One of my colleagues recently asked me how I felt about ChatGPT and the general rise of AI, sparking a thorough debate about its positives (access to information, personalised learning, and content creation) and its negatives (information reliability, lack of critical thinking, cheating and – of course – Skynet-style human annihilation). That many feel threatened by AI – often seeing it as a precursor to their own displacement – is of salient importance, but I would argue it is more important that educators continue to innovate and adapt. We cannot stop the growth of AI, or how our pupils choose to use the internet more generally, but we can work alongside it and teach our pupils the best ways to make use of it.

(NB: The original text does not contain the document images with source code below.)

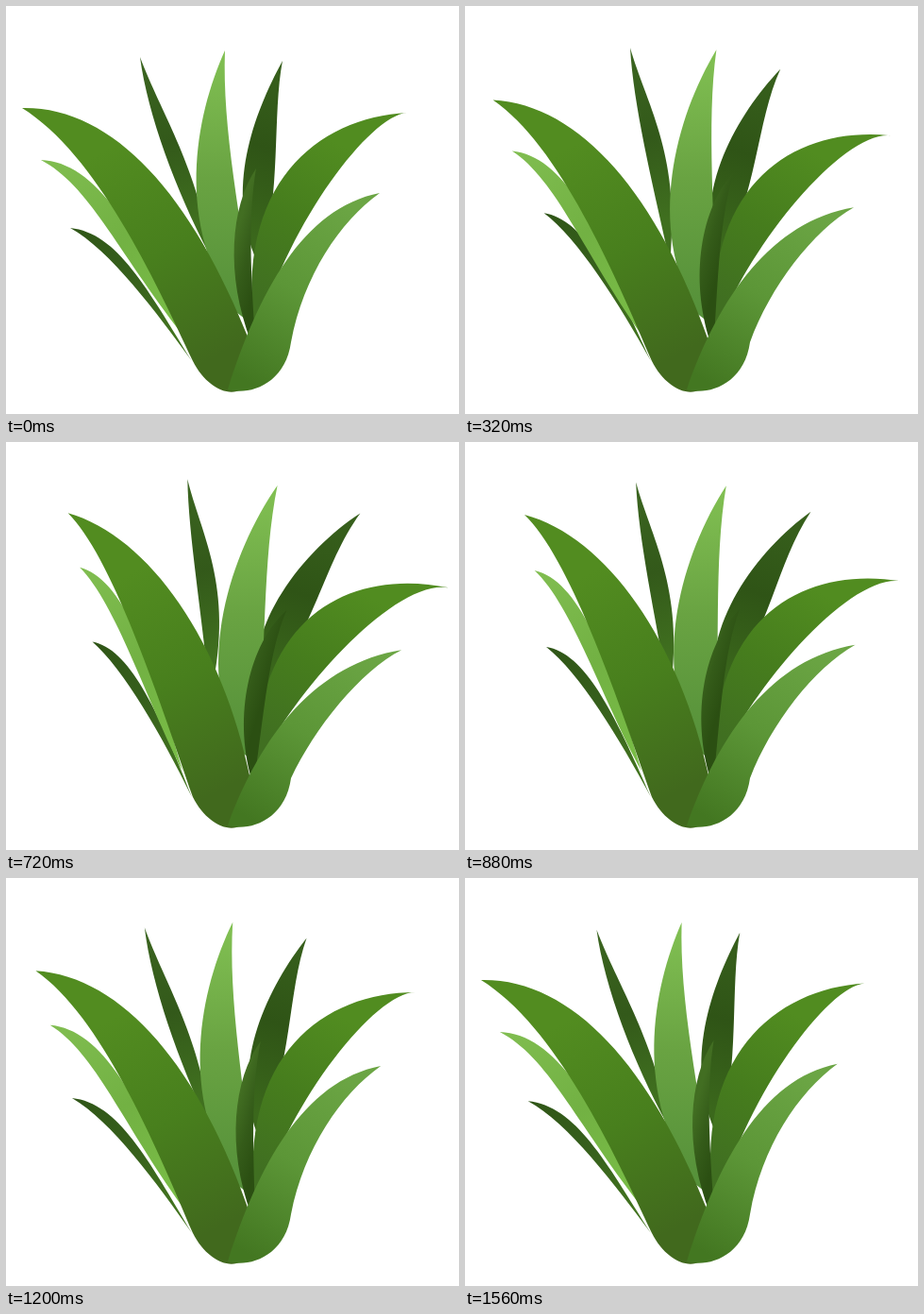
Write an HTML page with a canvas that moves like this. It is 480x432 px and loops after 1600 ms.

```html
<!DOCTYPE html>
<html lang="en">
<head>
<meta charset="utf-8">
<title>Swaying plant</title>
<style>
  html, body { margin: 0; height: 100%; overflow: hidden; background: #fff; }
  canvas { display: block; }
</style>
</head>
<body>
<canvas id="stage" width="480" height="432"></canvas>
<script>
const ctx = document.getElementById('stage').getContext('2d');
const LOOP = 1600, STEP = 40;

// A leaf has two edges running from the tip to fixed ends.
// Poses: tip, two controls of edge one, two controls of edge two.
// foot: optional controls of the curve joining both ends.
// shade: gradient line followed by its colours.
const leaves = [
  { // back left
    peak: 630, ends: [215, 262, 218, 262],
    rest: [142, 54, 150, 115, 180, 195, 165, 115, 198, 160],
    bent: [193, 39, 194, 100, 208, 180, 206, 95, 243, 153],
    shade: [170, 50, 210, 230, '#3b6520', '#33591a', '#40701f']
  },
  { // back right
    peak: 712, ends: [266, 270, 270, 270],
    rest: [293, 58, 262, 115, 232, 195, 282, 115, 292, 200],
    bent: [368, 74, 310, 115, 250, 195, 330, 130, 325, 200],
    shade: [320, 60, 265, 250, '#38611d', '#2f5416', '#3b681c']
  },
  { // low left
    peak: 625, ends: [197, 376, 197, 376],
    rest: [68, 235, 118, 240, 150, 300, 110, 258, 160, 325],
    bent: [92, 211, 130, 218, 160, 280, 125, 240, 165, 310],
    shade: [80, 220, 180, 350, '#2f5517', '#365f1c', '#42731f']
  },
  { // middle
    peak: 648, ends: [245, 325, 265, 340],
    rest: [232, 47, 200, 118, 179, 230, 229, 130, 248, 221],
    bent: [287, 46, 236, 120, 201, 235, 271, 125, 276, 220],
    shade: [250, 45, 250, 320, '#82c153', '#69a342', '#56913a']
  },
  { // large right
    peak: 665, ends: [264, 350, 269, 340],
    rest: [425, 113, 330, 118, 241, 189, 385, 116, 301, 229],
    bent: [468, 153, 368, 133, 262, 180, 412, 143, 307, 261],
    shade: [360, 150, 270, 310, '#518c20', '#467d1d', '#406f21']
  },
  { // inner dark
    peak: 648, ends: [260, 356, 264, 352],
    rest: [265, 172, 238, 212, 232, 285, 256, 225, 260, 290],
    bent: [297, 178, 257, 214, 241, 290, 278, 222, 273, 290],
    shade: [240, 255, 274, 265, '#426e22', '#345b19', '#2b4f12']
  },
  { // light left
    peak: 740, sharp: 1.5, ends: [187, 348, 187, 348],
    rest: [37, 163, 95, 165, 140, 240, 88, 190, 115, 255],
    bent: [71, 138, 118, 148, 150, 225, 112, 175, 143, 271],
    shade: [60, 150, 180, 340, '#80bd50', '#72b143', '#79bd46']
  },
  { // large left
    peak: 770, sharp: 1.5, bentAt: 880, ends: [259, 357, 198, 376],
    rest: [17, 108, 112, 106, 196, 197, 96, 157, 158, 290],
    bent: [63, 77, 150, 100, 228, 212, 110, 122, 158, 260],
    foot: [272, 425, 220, 420],
    shade: [110, 150, 225, 370, '#528c20', '#487f1d', '#41691d']
  },
  { // low right
    peak: 615, ends: [235, 406, 302, 356],
    rest: [396, 198, 314, 214, 267, 305, 354, 228, 315, 286],
    bent: [420, 221, 330, 235, 270, 310, 376, 243, 327, 304],
    foot: [258, 413, 296, 400],
    shade: [370, 215, 260, 400, '#6ba544', '#5c9637', '#437721']
  }
];

// Sway of a leaf: 0 in the rest pose, 1 in the bent pose.
function sway({ peak, sharp = 1, bentAt = 560 }, time) {
  const wave = t => ((1 + Math.cos((t - peak) / LOOP * 2 * Math.PI)) / 2) ** sharp;
  return (wave(time) - wave(0)) / (wave(bentAt) - wave(0));
}

function drawLeaf(leaf, time) {
  const w = sway(leaf, time);
  const p = leaf.rest.map((v, i) => v + (leaf.bent[i] - v) * w);
  const [ax, ay, bx, by] = leaf.ends;
  const [x1, y1, x2, y2, ...colors] = leaf.shade;
  const fill = ctx.createLinearGradient(x1, y1, x2, y2);
  colors.forEach((c, i) => fill.addColorStop(i / (colors.length - 1), c));

  ctx.beginPath();
  ctx.moveTo(p[0], p[1]);
  ctx.bezierCurveTo(p[2], p[3], p[4], p[5], ax, ay);
  if (leaf.foot) ctx.bezierCurveTo(...leaf.foot, bx, by);
  else ctx.lineTo(bx, by);
  ctx.bezierCurveTo(p[8], p[9], p[6], p[7], p[0], p[1]);
  ctx.fillStyle = fill;
  ctx.fill();
}

function frame() {
  const time = Math.floor(performance.now() % LOOP / STEP) * STEP;
  ctx.fillStyle = '#fff';
  ctx.fillRect(0, 0, 480, 432);
  for (const leaf of leaves) drawLeaf(leaf, time);
  requestAnimationFrame(frame);
}
frame();
</script>
</body>
</html>
```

The ability of AI to write essays is seen as a particular challenge to English teachers in all educational settings – particularly as it can, and will, produce a different answer to the same exam or NEA question, such as ‘Explore the presentation of Lady Macbeth’, on various occasions. This does, obviously, make it easier for pupils to ‘cheat’ with assignments, coursework and prep, but as a starting point, we must stop assuming that this is what the majority would do. Secondly, I hope that more English teachers will find this AI opportunity a hugely exciting resource! How fantastic to not have to spend hours writing or sourcing these various essays yourselves to use for modelling, independent or class review and critical responses.
Recently, my A level English Language students and I spent a lesson asking ChatGPT exam questions and each time we reviewed their answer: it was an excellent opportunity to assess and challenge their knowledge (What did the ChatGPT answer miss out? How important is what they missed? What did it use that wasn’t perhaps relevant to the set question?). We created a success criteria using the mark schemes and examiner reports and marked each one against it; finding patterns and weaknesses. We reworked them – focussing on the content missing and the academic language and style of the responses. It was a brilliant lesson – the pupils’ content knowledge, critical thinking skills, essay writing skills and debate skills were all challenged… and we did all of this with just our collective brain power, a laptop, a projector and a board pen. I didn’t have to prepare any paperwork or PowerPoint in advance, and the lesson helped create resources for their revision – we posted screenshots and photos of the pieces and our board annotations on Teams, which I or they could print off anytime for their hard-copy notes and which I could add to my departments SharePoint for other teachers’ resources.
That lesson is only a micro example of how we can make use of AI in the classroom (and out of it – we had a great debate about the reliability and depth of the information it gave us) but one that I will continue to reflect on and celebrate. We spend much of our time inspired by creativity in English; why should we treat the creativity of an algorithm differently to the creativity of a poet? We need to engage with and appreciate both, with the same vital focus on critical thinking and communication that has always permeated the ethos of English.